··· DATA FOR REVIEW
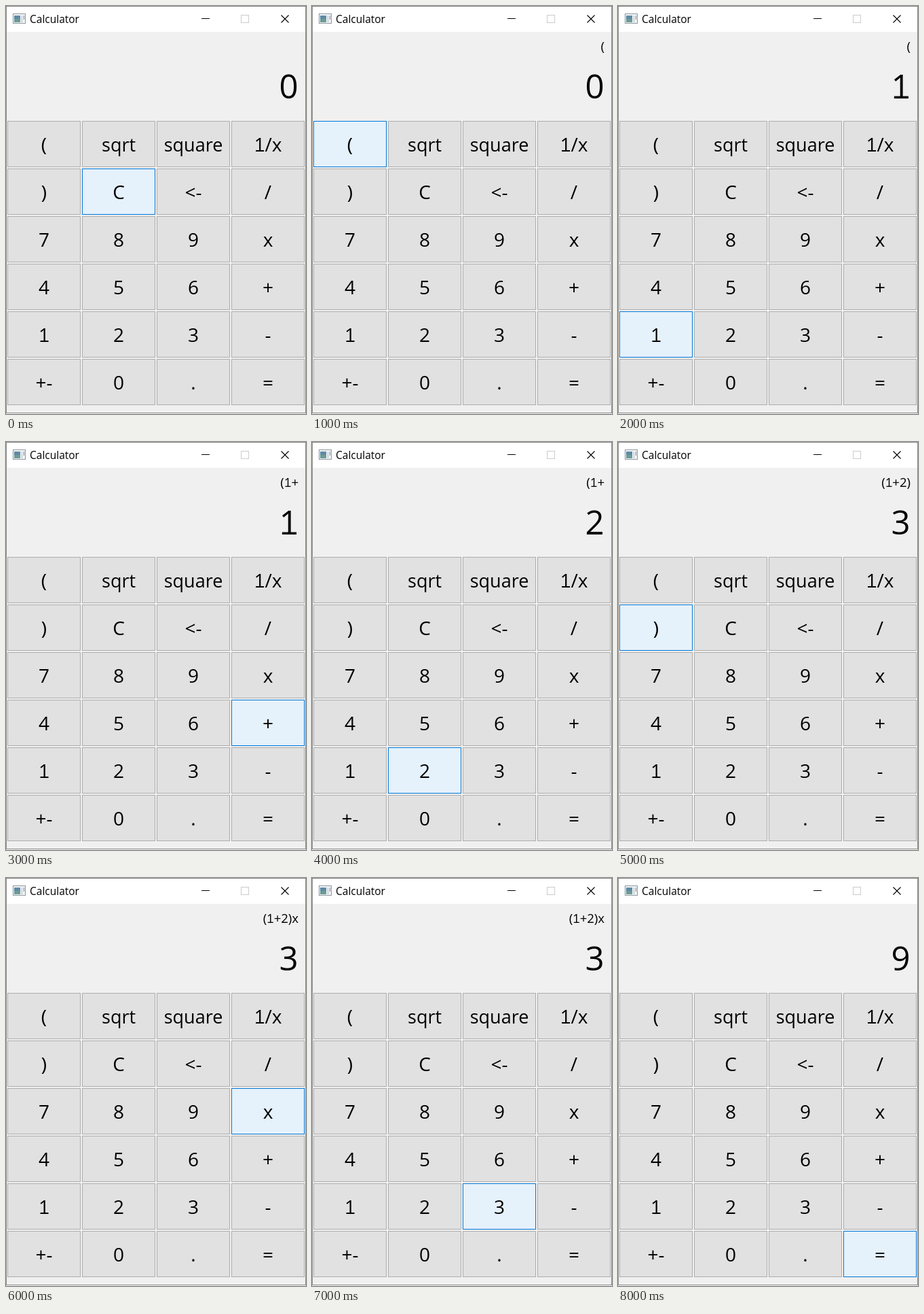
An HTML page for the animation above (9 s loop, 442x600 px).

```html
<!DOCTYPE html>
<html lang="en">
<head>
<meta charset="utf-8">
<title>Calculator</title>
<style>
  html, body { margin: 0; width: 100%; height: 100%; overflow: hidden; }
  svg { display: block; width: 442px; height: 600px; }
  text { font-family: "Open Sans", "Noto Sans", sans-serif; fill: #000; white-space: pre; }
</style>
</head>
<body>
<svg id="stage" viewBox="0 0 442 600" shape-rendering="crispEdges"></svg>
<script>
const SVG_NS = "http://www.w3.org/2000/svg";
const stage = document.getElementById("stage");
const KEYS = ["(", "sqrt", "square", "1/x", ")", "C", "<-", "/", "7", "8", "9", "x",
              "4", "5", "6", "+", "1", "2", "3", "-", "+-", "0", ".", "="];
const STEP = 1000;
// [pressed key, expression, display]
const STEPS = [
  ["C", "", "0"], ["(", "(", "0"], ["1", "(", "1"],
  ["+", "(1+", "1"], ["2", "(1+", "2"], [")", "(1+2)", "3"],
  ["x", "(1+2)x", "3"], ["3", "(1+2)x", "3"], ["=", "", "9"]
];

function add(tag, attrs, parent = stage) {
  const node = document.createElementNS(SVG_NS, tag);
  for (const name in attrs) node.setAttribute(name, attrs[name]);
  return parent.appendChild(node);
}

function rect(x, y, width, height, fill, stroke) {
  const inset = stroke ? 0.5 : 0;
  return add("rect", {
    x: x + inset, y: y + inset, width: width - 2 * inset, height: height - 2 * inset,
    fill, stroke: stroke || "none"
  });
}

// A text label whose digit 1 stands on a flat foot.
function label(x, y, size, anchor) {
  const text = add("text", { x, y, "font-size": size, "text-anchor": anchor });
  const feet = add("path", { "shape-rendering": "auto" });
  return value => {
    if (text.textContent === value && value) return;
    text.textContent = value;
    let d = "";
    [...value].forEach((char, i) => {
      if (char !== "1") return;
      const left = text.getStartPositionOfChar(i).x + 0.09 * size;
      d += `M${left} ${y}h${0.43 * size}v${-0.07 * size}h${-0.43 * size}z`;
    });
    feet.setAttribute("d", d);
  };
}

function drawWindow() {
  rect(0, 0, 442, 599, "#f0f0f0", "#868686");
  rect(0, 599, 442, 1, "#fff");
  rect(1, 1, 440, 37, "#fff");

  rect(10, 11, 19, 15, "#f4f6f8", "#8d969c");
  rect(12, 14, 9, 10, "#5f8aa3");
  rect(12, 19, 9, 5, "#6c9a96");
  rect(22, 14, 3, 10, "#d5dbe0");
  rect(26, 14, 1, 6, "#7f8c96");

  label(35, 25, 15.5, "start")("Calculator");
  rect(288, 18, 12, 1, "#000");
  rect(346, 13, 12, 12, "none", "#ccc");
  add("path", {
    d: "M405.5 13.5l11 11m0-11l-11 11", stroke: "#000", "stroke-width": 1.1,
    "shape-rendering": "auto"
  });
}

drawWindow();

const buttons = KEYS.map((key, i) => {
  const x = 2 + 110 * (i % 4), y = 169 + 70 * Math.floor(i / 4);
  const face = rect(x, y, 108, 68, "#e1e1e1", "#adadad");
  label(x + 54, y + 45, /^[a-z]{2,}$/.test(key) ? 27 : 28, "middle")(key);
  return { key, face };
});
const showExpression = label(431, 66, 18.5, "end");
const showDisplay = label(430.5, 136, 49, "end");

let current = -1;
function render(time) {
  const index = Math.floor(time / STEP) % STEPS.length;
  if (index === current) return;
  current = index;
  const [pressed, expression, display] = STEPS[index];
  for (const { key, face } of buttons) {
    const active = key === pressed;
    face.setAttribute("fill", active ? "#e5f1fb" : "#e1e1e1");
    face.setAttribute("stroke", active ? "#0078d7" : "#adadad");
  }
  showExpression(expression);
  showDisplay(display);
}

const start = performance.now();
function tick() {
  render(performance.now() - start);
  requestAnimationFrame(tick);
}
tick();
</script>
</body>
</html>
```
······
- **EXERCISE REQUIREMENTS**: Where a line of the records contains the word "textContent", count it; state only the final tally.

- **RESPONSE TO THIS TASK**: 2